    • One method of communication we have instated into our project is the Universal Asynchronous Receiver-Transmitter Protocol (UART). This method allows for asynchronous communication between two devices. In our project, this occurs between the GPS Module and the Microcontroller. Both devices send and receive data to each other at separate times. Generally, a microcontroller would send initialization commands to the sensor it is communication with for proper utilization. Luckily for us, the GPS does not require such commands. As a result, after starting up, the GPS automatically sends data to the Microcontroller, allowing for us to store this information into a UART buffer and use it for our calculations.
    • The second method of communication we utilize is the Serial Peripheral Interface Protocol (SPI). This is a synchronous method of communication that allows for the sending and receiving of information at the same time. In this protocol, four specific pins of the microcontroller are needed; System Clock (SCL), Serial Data Out (SDO), Serial Data In (SDI), and Chip Select (CS). The SCL pin determines at which frequency information will be transferred between devices, while the SDO and SDI pins transmit and receive data between devices. These three pins are shared between the microcontroller and all other devices undergoing SPI. The CS pin refers to which specific device the microcontroller is currently communication with, meaning each separate device is connected to a separate CS pin. In our project, the Magnetometer and Accelerometer communicate via the SPI protocol with the Microcontroller.
    • Our final method of communication is the simple Digital Input/Output interface. This method simply sends an electrical pulse from the microcontroller, signifying data transmit. This method, often referred to as Pulse Width Modulation (PWM), is utilized to send data to the H-Bridges of the gearmotors.

Module Diagram

Our software is divided into the following modules.
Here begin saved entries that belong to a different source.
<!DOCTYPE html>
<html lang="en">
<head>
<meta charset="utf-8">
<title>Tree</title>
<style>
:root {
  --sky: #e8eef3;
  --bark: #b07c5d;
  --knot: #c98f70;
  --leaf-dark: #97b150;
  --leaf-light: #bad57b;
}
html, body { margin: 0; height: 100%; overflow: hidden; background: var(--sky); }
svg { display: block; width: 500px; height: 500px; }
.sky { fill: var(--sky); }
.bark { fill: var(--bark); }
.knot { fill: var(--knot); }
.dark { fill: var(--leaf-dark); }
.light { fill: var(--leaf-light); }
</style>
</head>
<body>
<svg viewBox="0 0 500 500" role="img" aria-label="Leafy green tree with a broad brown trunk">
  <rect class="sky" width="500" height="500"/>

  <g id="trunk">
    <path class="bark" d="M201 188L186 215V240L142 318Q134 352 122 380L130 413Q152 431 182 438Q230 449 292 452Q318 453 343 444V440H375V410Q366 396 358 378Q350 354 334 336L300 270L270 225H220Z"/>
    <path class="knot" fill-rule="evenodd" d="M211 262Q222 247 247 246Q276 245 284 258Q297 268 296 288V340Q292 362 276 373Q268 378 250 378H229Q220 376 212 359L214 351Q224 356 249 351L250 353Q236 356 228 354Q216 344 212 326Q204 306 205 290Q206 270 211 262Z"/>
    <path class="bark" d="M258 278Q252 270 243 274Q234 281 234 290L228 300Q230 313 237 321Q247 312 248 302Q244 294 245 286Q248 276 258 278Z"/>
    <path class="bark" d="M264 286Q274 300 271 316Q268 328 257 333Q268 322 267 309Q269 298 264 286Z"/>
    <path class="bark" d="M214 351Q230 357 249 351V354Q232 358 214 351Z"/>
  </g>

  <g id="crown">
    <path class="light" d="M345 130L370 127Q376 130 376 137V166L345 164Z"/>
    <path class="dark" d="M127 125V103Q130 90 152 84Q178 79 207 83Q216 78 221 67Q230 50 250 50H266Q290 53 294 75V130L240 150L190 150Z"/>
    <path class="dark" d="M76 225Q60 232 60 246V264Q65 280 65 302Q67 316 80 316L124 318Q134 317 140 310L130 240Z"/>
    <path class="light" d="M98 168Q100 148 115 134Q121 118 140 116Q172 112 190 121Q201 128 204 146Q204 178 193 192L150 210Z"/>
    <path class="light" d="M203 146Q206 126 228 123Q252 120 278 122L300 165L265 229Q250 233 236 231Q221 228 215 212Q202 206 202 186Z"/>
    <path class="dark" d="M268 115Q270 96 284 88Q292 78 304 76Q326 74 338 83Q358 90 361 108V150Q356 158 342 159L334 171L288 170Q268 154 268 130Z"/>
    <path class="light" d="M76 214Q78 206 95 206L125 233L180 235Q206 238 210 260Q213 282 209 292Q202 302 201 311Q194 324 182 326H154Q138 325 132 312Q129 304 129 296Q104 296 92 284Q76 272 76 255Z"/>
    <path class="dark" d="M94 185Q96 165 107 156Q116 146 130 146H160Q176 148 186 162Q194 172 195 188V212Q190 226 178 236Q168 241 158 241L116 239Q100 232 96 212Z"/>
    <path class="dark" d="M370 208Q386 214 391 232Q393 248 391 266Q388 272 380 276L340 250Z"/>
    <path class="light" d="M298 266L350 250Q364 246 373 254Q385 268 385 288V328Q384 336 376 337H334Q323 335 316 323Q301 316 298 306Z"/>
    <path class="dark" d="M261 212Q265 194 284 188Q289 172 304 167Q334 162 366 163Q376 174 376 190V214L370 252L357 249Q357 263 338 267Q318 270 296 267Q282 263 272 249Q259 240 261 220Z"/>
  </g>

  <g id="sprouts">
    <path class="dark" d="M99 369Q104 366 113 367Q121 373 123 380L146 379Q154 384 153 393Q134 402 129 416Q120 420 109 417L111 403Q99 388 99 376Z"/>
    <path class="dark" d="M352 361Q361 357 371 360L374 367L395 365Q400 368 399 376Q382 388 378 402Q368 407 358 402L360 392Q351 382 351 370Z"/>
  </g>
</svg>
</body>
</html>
In the codebase, one can see files for motor control, accelerometer and magnetometer device drivers, GPS sensor driver, communication protocols (UART and SPI), and PWM. All this comes together in our main function to move our system as desired.

Our Results

  • We are able to observe 300% more power output with our system as compared to a standard stationary solar panel.
Power output with time of day — data gathered on a partly sunny day.
  • What’s inside our Fuse Box?
    • Inside this neat little box, you will discover a meter, which measures the voltage, current, power, and energy our solar panel is absorbing. This helps us to ensure everything is function as intended.
    • Additionally, you will find a PCB board consisting our our main circuitry for our project. Most importantly, this board hosts the microcontroller, which is the main computer and processing unit of our project. Additionally, you will find an LED, which lights up during the initialization process and then turns off when it is finished. This allows us to ensure all modules are functioning at startup, and if something were to go wrong, the LED would keep on flashing until the user cuts the power.
  • Schematic of our Design
    • For those who may be interested, this is a breadboard schematic of our project design. It indicates how all the wiring is done, and which pins of the Microcontroller each device and sensor is connected to.
  • List of all Components Used in our Project
    • PIC18F4680 Microcontroller
    • PICKIT3 Programming Tool
    • Adafruit LIS2MDL Magnetometer
    • Adafruit ADXL343 Accelerometer
    • NEO-6M GPS Module
    • BRINGSMART 12V 12RPM 70Kg cm DC Worm Gear Motor
    • DRV8801 Single Brushed DC Motor Driver Carrier
    • R-78W5.0-0.5 12V to 5V DC Converter
    • Weize YTX4L-BS Battery
    • ECO-WORTHY 12 Volt 5 Watt Solar Panel
  • If you are interested in our code and want some insight to our developmental process, here is a link to our GitHub Repository which contains all of our code, documented progress, and any materials we referenced to write the code including datasheets.